In Reply to: Wire posted by A. Caldwell on May 27, 2010 at 13:23:
: I searched for two phrases to find their origin but they weren't listed.
: "Down to the Wire" as in down to the last moment and "Wire to Wire" such as some leading a contest from start to finish.
: I think these came from horse racing when they used wires stretched across the start and finish line. Or something like that. Anybody know the real story?
[It's in the archive of this site, under "down to the wire": - http://www.phrases.org.uk/bulletin_board/21/messages/249.html - "It is generally attributed to the wire above the finishing line at a race course. The wire was to help judges decide close finishes. Decisions thus went down to the wire."

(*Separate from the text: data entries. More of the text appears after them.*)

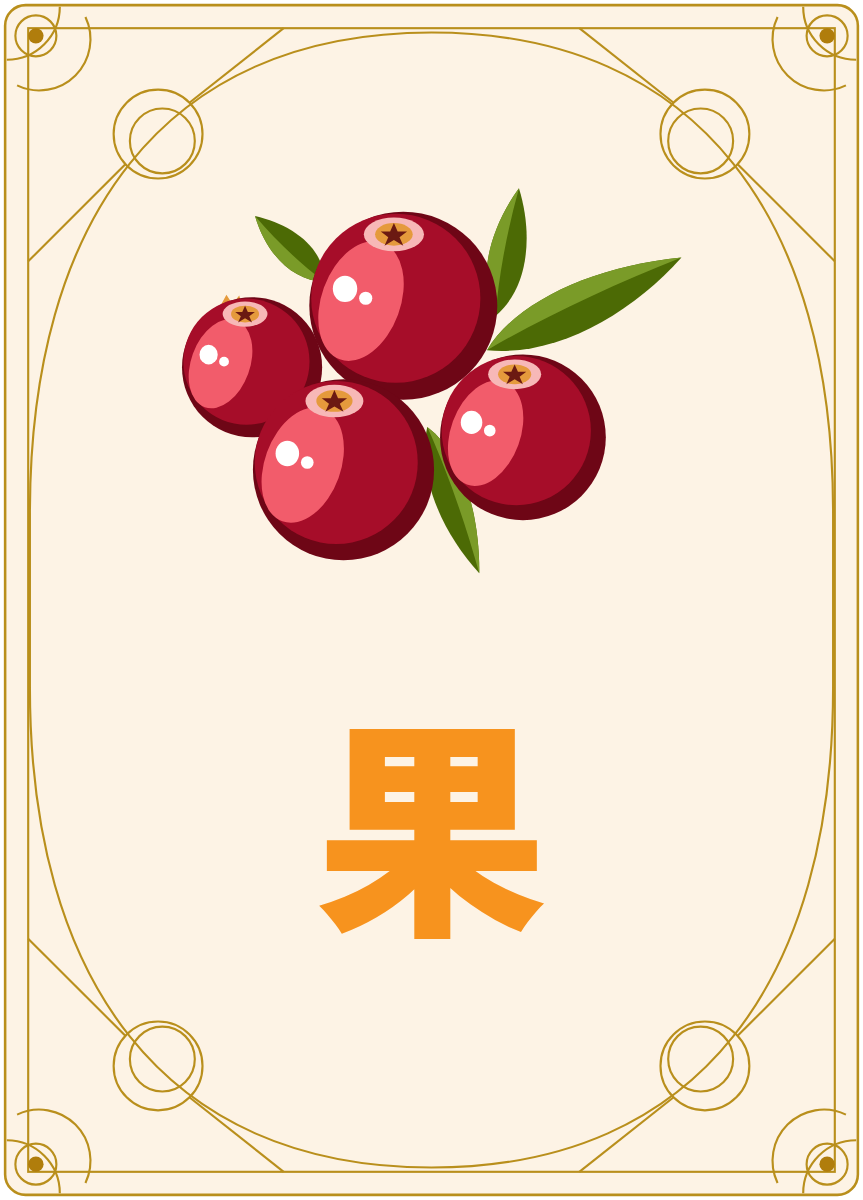
<!DOCTYPE html>
<html lang="zh">
<head>
<meta charset="utf-8">
<title>果 · Fruit Card</title>
<link rel="stylesheet" href="https://fonts.googleapis.com/css2?family=Noto+Sans+SC:wght@900&display=swap">
<style>
  :root {
    --paper: #fdf3e5;
    --edge: #ffffff;
    --gold: #b98f1c;
    --gold-dot: #b07d0c;
    --glyph: #f7931e;
    --berry-shadow: #6e0616;
    --berry-body: #a60d29;
    --berry-shine: #f25c6b;
    --berry-gloss: #ffffff;
    --calyx-ring: #f7b8b7;
    --calyx-core: #e59a3c;
    --calyx-star: #6b1a12;
    --leaf-dark: #4c6a05;
    --leaf-light: #7a9b28;
  }
  html, body { margin: 0; padding: 0; overflow: hidden; background: var(--edge); }
  .card { width: 863px; height: 1200px; position: relative; }
  .card svg { position: absolute; inset: 0; width: 863px; height: 1200px; display: block; }
  .card-title {
    position: absolute; left: 0; right: 0; top: 700px; margin: 0;
    text-align: center; font-family: "Noto Sans SC", sans-serif; font-weight: 900;
    font-size: 232px; line-height: 1; color: var(--glyph);
  }
</style>
</head>
<body>
<main class="card">
  <svg viewBox="0 0 1010 1405" preserveAspectRatio="none" aria-hidden="true">
    <defs>
      <g id="corner-ornament" fill="none" stroke="var(--gold)" stroke-width="2.5">
        <circle cx="42" cy="42" r="9" fill="var(--gold-dot)" stroke="none"/>
        <circle cx="42" cy="42" r="24"/>
        <path d="M100 20 A60 60 0 0 1 20 100"/>
        <path d="M8 70 A62 62 0 0 0 70 8"/>
        <circle cx="185" cy="157" r="52"/>
        <circle cx="190" cy="165" r="38"/>
        <path d="M147 192 L33 306"/>
        <path d="M222 120 L332 33"/>
      </g>
      <g id="berry">
        <circle r="100" fill="var(--berry-shadow)"/>
        <circle cx="-8" cy="-8" r="90" fill="var(--berry-body)"/>
        <ellipse cx="-45" cy="-5" rx="42" ry="66" transform="rotate(20 -45 -5)" fill="var(--berry-shine)"/>
        <ellipse cx="-62" cy="-18" rx="13" ry="14" fill="var(--berry-gloss)"/>
        <circle cx="-40" cy="-8" r="7" fill="var(--berry-gloss)"/>
        <ellipse cx="-10" cy="-76" rx="32" ry="18" fill="var(--calyx-ring)"/>
        <ellipse cx="-10" cy="-76" rx="20" ry="12" fill="var(--calyx-core)"/>
        <path d="M-10 -88 L-6 -79 L4 -79 L-4 -73 L0 -64 L-10 -70 L-20 -64 L-16 -73 L-24 -79 L-14 -79 Z" fill="var(--calyx-star)"/>
      </g>
      <g id="leaf">
        <path d="M0 0 C40 -40 120 -50 200 -30 C140 10 60 30 0 0 Z" fill="var(--leaf-dark)"/>
        <path d="M0 0 C40 -40 120 -50 200 -30 C130 -25 60 -15 0 0 Z" fill="var(--leaf-light)"/>
      </g>
    </defs>

    <rect x="6" y="6" width="998" height="1393" rx="24" fill="var(--paper)" stroke="var(--gold)" stroke-width="3"/>
    <rect x="33" y="33" width="944" height="1339" fill="none" stroke="var(--gold)" stroke-width="2.5"/>
    <path d="M505 38 C820 38 975 260 975 600 L975 805 C975 1145 820 1367 505 1367 C190 1367 35 1145 35 805 L35 600 C35 260 190 38 505 38 Z" fill="none" stroke="var(--gold)" stroke-width="2.5"/>

    <use href="#corner-ornament"/>
    <use href="#corner-ornament" transform="translate(1010 0) scale(-1 1)"/>
    <use href="#corner-ornament" transform="translate(0 1405) scale(1 -1)"/>
    <use href="#corner-ornament" transform="translate(1010 1405) scale(-1 -1)"/>

    <g class="cranberry-cluster">
      <use href="#leaf" transform="translate(380 330) rotate(-125) scale(0.55 0.75)"/>
      <use href="#leaf" transform="translate(580 370) rotate(-70) scale(0.75 0.85)"/>
      <use href="#leaf" transform="translate(570 410) rotate(-18) scale(1.25 1.1)"/>
      <use href="#leaf" transform="translate(500 500) rotate(78) scale(0.9 0.8)"/>
      <path d="M258 358 L265 345 L272 356 L280 346 L284 360 Z" fill="var(--calyx-core)"/>
      <use href="#berry" transform="translate(295 430) scale(0.82)"/>
      <use href="#berry" transform="translate(472 358) scale(1.1)"/>
      <use href="#berry" transform="translate(612 512) scale(0.97)"/>
      <use href="#berry" transform="translate(402 550) scale(1.06)"/>
    </g>
  </svg>
  <h1 class="card-title">果</h1>
</main>
</body>
</html>
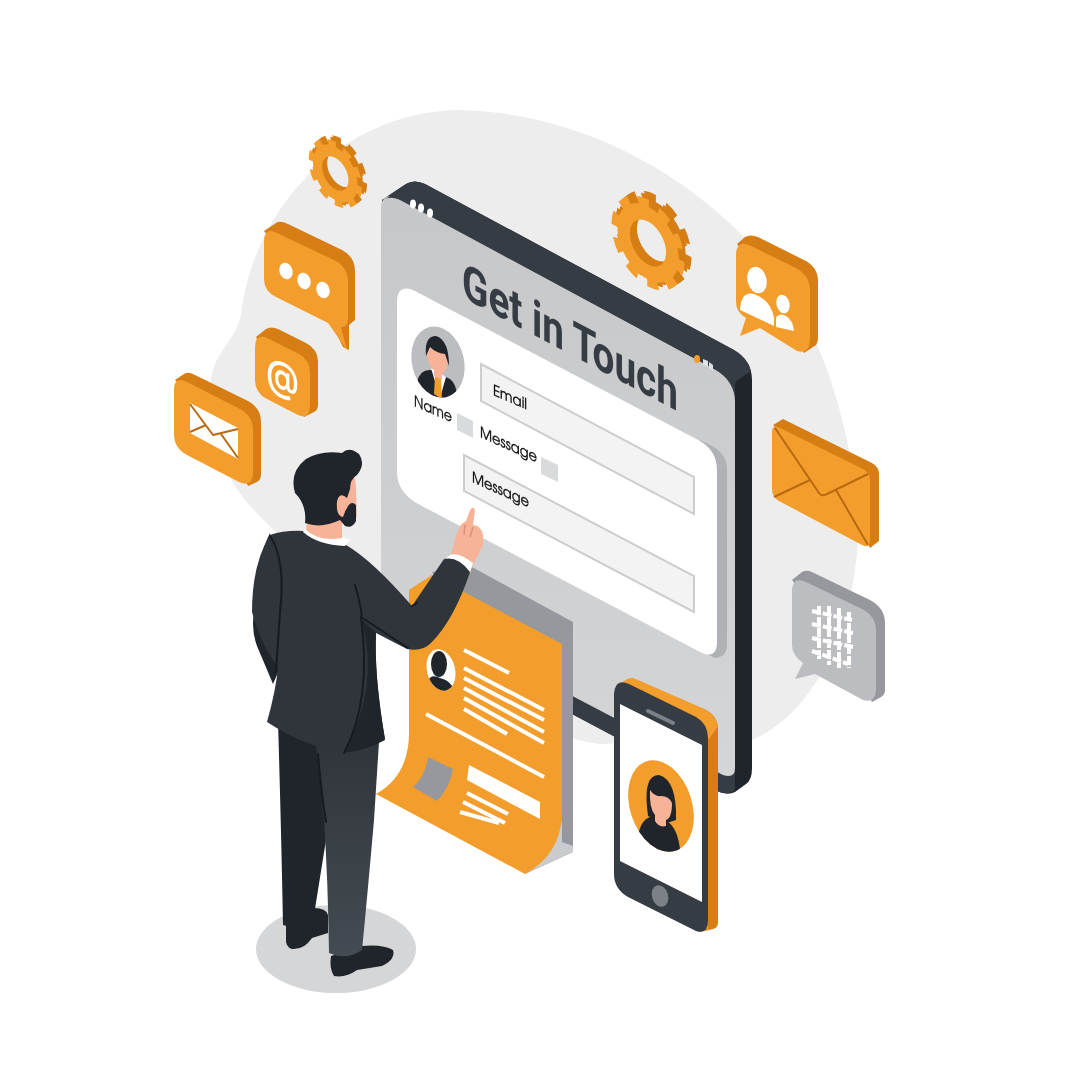
<!DOCTYPE html>
<html lang="en">
<head>
<meta charset="utf-8">
<title>Get in Touch</title>
<style>
:root{--orange:#f29d2c;--orange-dark:#d67d14;--ink:#363c43;--ink-deep:#20242b;--suit:#30353b;--mist:#ededee;--panel:#cfd0d2;--grey:#bcbdc0;--grey-dark:#96989d;--skin:#f6b398;--white:#fff}
html,body{margin:0;background:var(--white);overflow:hidden}
svg{display:block;width:1072px;height:1072px}
.orange{fill:var(--orange)}.orange-dark{fill:var(--orange-dark)}.ink{fill:var(--ink)}.deep{fill:var(--ink-deep)}.suit{fill:var(--suit)}.mist{fill:var(--mist)}.grey{fill:var(--grey)}.grey-dark{fill:var(--grey-dark)}.skin{fill:var(--skin)}.white{fill:var(--white)}
.field{fill:#f3f3f4;stroke:#cbcdce;stroke-width:2}
.fold{fill:none;stroke:#b9690f;stroke-width:2;stroke-linejoin:round}
.rule{fill:none;stroke:var(--white);stroke-width:4}
.seam{fill:none;stroke:#171a20;stroke-width:2;stroke-linecap:round}
.title{font:700 50px Roboto,Inter,sans-serif;fill:var(--ink)}
.label{font:400 15px "TeX Gyre Adventor",Lato,sans-serif;fill:#111;stroke:#111;stroke-width:.3}
.at{font:600 40px Inter,Roboto,sans-serif;fill:var(--white)}
</style>
</head>
<body>
<svg viewBox="0 0 1072 1072" role="img" aria-label="A man fills in a contact form on a large screen, surrounded by message icons">
<defs>
<linearGradient id="screen-shade" x1="0" y1="0" x2="0" y2="1"><stop offset="0" stop-color="#c6c7c9"/><stop offset="1" stop-color="#d4d5d7"/></linearGradient>
<linearGradient id="leg-shade" x1="0" y1="0" x2="0" y2="1"><stop offset="0" stop-color="#30353b"/><stop offset="1" stop-color="#444b52"/></linearGradient>
<g id="gear" fill="none" stroke="currentColor">
<circle r="29" stroke-width="15"/>
<circle r="39" stroke-width="9" stroke-dasharray="13 11.5"/>
</g>
<g id="gear-solid">
<use href="#gear" transform="translate(6 -3) matrix(.84 .44 0 1 0 0)" color="#d67d14"/>
<use href="#gear" transform="translate(3 -1) matrix(.84 .44 0 1 0 0)" color="#d67d14"/>
<use href="#gear" transform="translate(-1 2) matrix(.84 .44 0 1 0 0)" color="#f29d2c"/>
</g>
<clipPath id="form-avatar"><ellipse cx="438" cy="362" rx="26" ry="36" transform="rotate(-14 438 362)"/></clipPath>
<clipPath id="letter-avatar"><ellipse cx="441" cy="670" rx="14" ry="21" transform="rotate(-14 441 670)"/></clipPath>
<clipPath id="phone-avatar"><ellipse cx="661" cy="806" rx="31" ry="47" transform="rotate(-18 661 806)"/></clipPath>
</defs>

<path id="backdrop" class="mist" d="M460 110C590 113 715 185 788 290C828 350 858 450 858 540C852 640 810 715 752 740L600 744C520 735 450 660 385 600C330 585 275 535 245 500C218 465 207 425 211 380C215 350 236 340 241 315C252 215 335 112 460 110Z"/>

<g id="gears">
<use href="#gear-solid" x="0" y="0" transform="translate(649 241)"/>
<use href="#gear-solid" transform="translate(336 172) scale(.73)"/>
</g>

<g id="browser">
<path class="deep" d="M382 200L406 184Q414 179 425 184L734 350Q752 361 752 380V768Q752 780 746 784L735 792Q728 796 717 791L540 697V660H720V380Z"/>
<path class="ink" d="M382 200L406 184Q414 179 425 184L734 350Q748 358 751 371L735 382V790Q728 796 717 791L540 697V640L382 240Z"/>
<path fill="url(#screen-shade)" d="M381 206Q383 190 402 200L716 370Q735 382 735 402V768Q735 779 723 775L540 679L381 594Z"/>
<path class="ink" d="M398 191L414 185L740 359L735 385Q728 376 716 370L402 201Q390 195 384 200Z"/>
<g class="white"><ellipse cx="413" cy="204" rx="3" ry="4.5"/><ellipse cx="421" cy="208" rx="3" ry="4.5"/><ellipse cx="430" cy="213" rx="3" ry="4.5"/></g>
<ellipse class="orange" cx="697" cy="359" rx="3" ry="4"/>
<path fill="#dfe2e4" d="M703 359L708 361V367L703 365ZM709 362L713 365V371L709 368Z"/>
<text class="title" transform="matrix(1 .53 0 1 462 297)" textLength="216" lengthAdjust="spacingAndGlyphs">Get in Touch</text>
<path fill="#b0b1b4" d="M700 440L712 446Q727 454 727 470V645Q727 657 715 658L700 650Z"/>
<path class="white" d="M397 301Q398 283 415 291L700 441Q717 451 717 470V642Q717 659 702 653L420 505Q397 493 397 472Z"/>
</g>

<g id="contact-form">
<g clip-path="url(#form-avatar)">
<path class="grey" d="M400 320H475V405H400Z"/>
<path class="deep" d="M417 382Q420 369 431 370L450 379Q458 385 457 402H417Z"/>
<path class="white" d="M431 368L446 377L440 398Z"/>
<path class="orange" d="M435 376L441 379L442 399L434 394Z"/>
<path class="skin" d="M427 345L447 353Q449 370 442 374V380L434 376V370Q426 365 427 345Z"/>
<path class="deep" d="M426 356Q424 336 436 336Q449 340 449 366L445 354Q436 353 430 347Z"/>
</g>
<path class="field" d="M481 364L694 477V514L481 401Z"/>
<path class="field" d="M464 455L694 576V612L464 491Z"/>
<path fill="#d9dadb" d="M457 413L473 421V438L457 430ZM541 457L558 465V482L541 474Z"/>
<text class="label" transform="matrix(1 .43 0 1 493 395)" textLength="34" lengthAdjust="spacingAndGlyphs">Email</text>
<text class="label" transform="matrix(1 .43 0 1 414 406)" textLength="38" lengthAdjust="spacingAndGlyphs">Name</text>
<text class="label" transform="matrix(1 .45 0 1 480 437)" textLength="57" lengthAdjust="spacingAndGlyphs">Message</text>
<text class="label" transform="matrix(1 .45 0 1 472 482)" textLength="57" lengthAdjust="spacingAndGlyphs">Message</text>
</g>

<g id="chat-bubble">
<path class="orange-dark" d="M264 231L276 223Q280 220 288 224L342 250Q355 257 355 271V320L349 325V350L343 347L320 300Z"/>
<path class="orange" d="M264 240Q265 227 277 233L334 260Q348 267 348 281V318Q348 328 341 327L347 350L328 323L276 297Q264 291 264 279Z"/>
<g class="white"><ellipse cx="286" cy="271" rx="6.5" ry="8.5" transform="rotate(-20 286 271)"/><ellipse cx="304" cy="281" rx="6.5" ry="8.5" transform="rotate(-20 304 281)"/><ellipse cx="323" cy="290" rx="6.5" ry="8.5" transform="rotate(-20 323 290)"/></g>
</g>

<g id="at-tile">
<path class="orange-dark" d="M256 337L266 329Q271 326 278 329L306 343Q318 349 318 362V405Q318 410 314 412L304 417L280 380Z"/>
<path class="orange" d="M255 348Q255 333 267 338L299 354Q310 360 310 373V405Q310 420 298 415L267 399Q255 393 255 380Z"/>
<text class="at" transform="matrix(1 .4 0 1 266 384)" textLength="33" lengthAdjust="spacingAndGlyphs">@</text>
</g>

<g id="mail-tile">
<path class="orange-dark" d="M175 380L184 374Q188 371 195 375L248 401Q261 408 261 422V474Q261 480 257 482L248 486L220 430Z"/>
<path class="orange" d="M174 388Q175 376 187 382L240 409Q253 416 253 430V472Q253 488 239 482L187 455Q174 448 174 434Z"/>
<path class="white" d="M190 403L238 428V459L190 433Z"/>
<path class="fold" d="M190 404L213 435L238 429M190 432L206 425M238 458L221 434"/>
</g>

<g id="contacts-bubble">
<path class="orange-dark" d="M737 244L745 237Q750 234 758 237L804 260Q818 267 818 281V338Q818 345 813 347L804 353L770 290Z"/>
<path class="orange" d="M736 254Q737 239 751 246L796 268Q810 276 810 290V338Q810 355 797 351L760 328L740 336L746 318Q736 312 736 302Z"/>
<g class="white"><ellipse cx="757" cy="280" rx="9.5" ry="13.5" transform="rotate(-14 757 280)"/><path d="M740 310Q741 291 754 294Q771 300 774 318V326Z"/><ellipse cx="783" cy="304" rx="6.5" ry="9.5" transform="rotate(-14 783 304)"/><path d="M776 327V318Q779 312 786 316Q793 320 794 331Z"/></g>
</g>

<g id="envelope">
<path class="orange-dark" d="M773 425L783 419L872 463Q879 467 879 474V541L870 548L840 490Z"/>
<path class="orange" d="M772 432Q772 424 780 428L863 469Q870 473 870 480V540Q870 549 862 545L779 501Q772 497 772 489Z"/>
<path class="fold" d="M775 428L819 493Q822 497 827 494L868 474M774 497L810 480M868 545L836 490"/>
</g>

<g id="note-bubble">
<path class="grey-dark" d="M792 580L802 572Q807 569 814 573L870 600Q885 608 885 623V690Q885 695 881 697L872 702L830 630Z"/>
<path class="grey" d="M792 590Q793 576 806 582L862 609Q876 616 876 631V688Q876 704 863 700L815 674L795 679L803 663Q792 655 792 645Z"/>
<path fill="none" stroke="#fff" stroke-width="4" stroke-dasharray="9 2" d="M819 606V660M829 606V665M839 608V668M849 612V668M812 611L852 620M812 624L853 633M812 638L853 647M812 651L848 664"/>
</g>

<g id="letter">
<path class="grey-dark" d="M432 572L470 566L573 622V852L525 874L550 800Z"/>
<path fill="#c9cbce" d="M562 690L573 684V852L525 874Q553 853 562 820Z"/>
<path class="grey-dark" d="M562 640L573 622V846L562 842Z"/>
<path class="orange" d="M409 590L432 575L562 644V815Q560 855 525 874L376 794Q410 775 409 730Z"/>
<g clip-path="url(#letter-avatar)"><path class="white" d="M420 640H465V700H420Z"/><ellipse class="deep" cx="439" cy="664" rx="8" ry="13"/><path class="deep" d="M427 682Q431 673 440 678Q454 681 456 697H427Z"/></g>
<path class="rule" d="M464 650L509 673M464 668L544 710M464 678L544 720M464 688L544 732M464 698L544 743M464 709L507 734M426 714L544 777M467 793L508 814M463 802L505 823M460 812L499 823"/>
<path class="grey-dark" d="M428 757L453 769Q449 789 437 801L413 787Q425 777 428 757Z"/>
<path class="white" d="M469 765L540 802V819L467 780Z"/>
</g>

<g id="phone">
<path class="orange-dark" d="M622 683L632 678L706 710Q718 716 718 730V922Q718 928 713 929L700 932Z"/>
<path class="orange" d="M620 684L627 679Q631 677 638 680L704 709Q718 716 717 728L708 740V932L695 900V740Z"/>
<path class="ink" d="M614 694Q615 678 629 684L696 717Q708 724 708 738V920Q708 935 696 931L628 897Q614 889 614 874Z"/>
<path class="white" d="M620 704L702 745V902L620 861Z"/>
<path fill="none" stroke="#7c8188" stroke-width="4" stroke-linecap="round" d="M648 711L673 723"/>
<ellipse cx="660" cy="896" rx="8" ry="11" fill="#7c8188" transform="rotate(-18 660 896)"/>
<g clip-path="url(#phone-avatar)">
<path class="orange" d="M620 750H705V865H620Z"/>
<path class="deep" d="M647 807Q644 775 659 775Q677 780 676 820L664 824L648 816Z"/>
<path class="deep" d="M638 838Q640 817 655 816L668 822Q680 830 681 862H638Z"/>
<path class="skin" d="M650 790Q655 797 661 796Q669 796 672 803Q672 818 666 820V826Q659 828 655 821V815Q649 808 650 790Z"/>
</g>
</g>

<g id="visitor">
<ellipse cx="336" cy="949" rx="80" ry="44" fill="#d5d6d8"/>
<g id="shoes" class="deep"><path d="M286 926L314 908Q326 908 328 915V933L312 938Q304 950 292 949Q285 947 286 937Z"/><path d="M331 956L362 946Q383 944 393 950Q396 959 382 966L357 970Q346 978 334 976Q329 968 331 956Z"/></g>
<path class="deep" d="M278 722L330 740L326 840L314 915Q300 931 283 925Q281 820 278 722Z"/>
<path fill="url(#leg-shade)" d="M316 745L379 742L374 820Q367 900 362 950Q346 961 329 953Q328 880 324 820Z"/>
<path class="seam" d="M318 754Q321 790 326 822"/>
<g id="hand"><path class="skin" d="M451 555L457 532Q460 524 466 521L470 510Q474 505 475 511L473 525Q481 525 483 535L483 545L472 567Z"/><path fill="none" stroke="#df8f75" stroke-width="1.5" d="M465 525L464 535M473 527L470 537"/></g>
<path class="white" d="M446 559Q453 548 473 563L470 573L446 565Z"/>
<path id="left-arm" class="deep" d="M270 533Q256 560 254 612Q251 630 257 646L273 684L292 640Z"/>
<path id="jacket" class="suit" d="M270 535Q285 530 303 531Q325 540 346 545Q372 560 412 606L444 559Q458 556 470 572Q454 620 431 643Q422 652 407 649L376 633Q374 675 385 739Q368 749 345 754Q304 746 267 722Q276 690 278 667Q261 645 252 612Q252 564 270 535Z"/>
<path class="deep" d="M376 633L362 620Q380 690 343 753Q365 751 385 740Q374 675 376 633Z"/>
<path class="seam" d="M270 536Q286 560 280 612L276 672M355 585Q363 613 361 617L408 648M412 606L417 603M361 617Q372 700 344 753"/>
<path class="white" d="M303 532Q307 525 316 528L350 540L345 546Q318 545 303 532Z"/>
<g id="head">
<path class="skin" d="M308 510L350 470Q356 475 356 490L357 517L342 522V538Q320 542 306 530Z"/>
<path class="deep" d="M305 523Q307 505 295 493Q289 472 306 459Q321 450 342 453Q349 446 359 454Q366 464 357 475Q350 479 350 489L347 498Q339 491 337 502Q336 512 343 515L347 508Q351 500 356 505V521Q352 529 345 526L340 520Q321 529 305 523Z"/>
<path class="skin" d="M337 503Q339 493 345 497Q347 508 343 517Q336 516 337 503Z"/>
</g>
</g>
</svg>
</body>
</html>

[(And further back in the archive this detail was added: "Horse racing. A wire is stretched above the finish line so that a camera above can take a picture at the moment the first horse crosses to settle the order of finish even in a close race ..." - B.]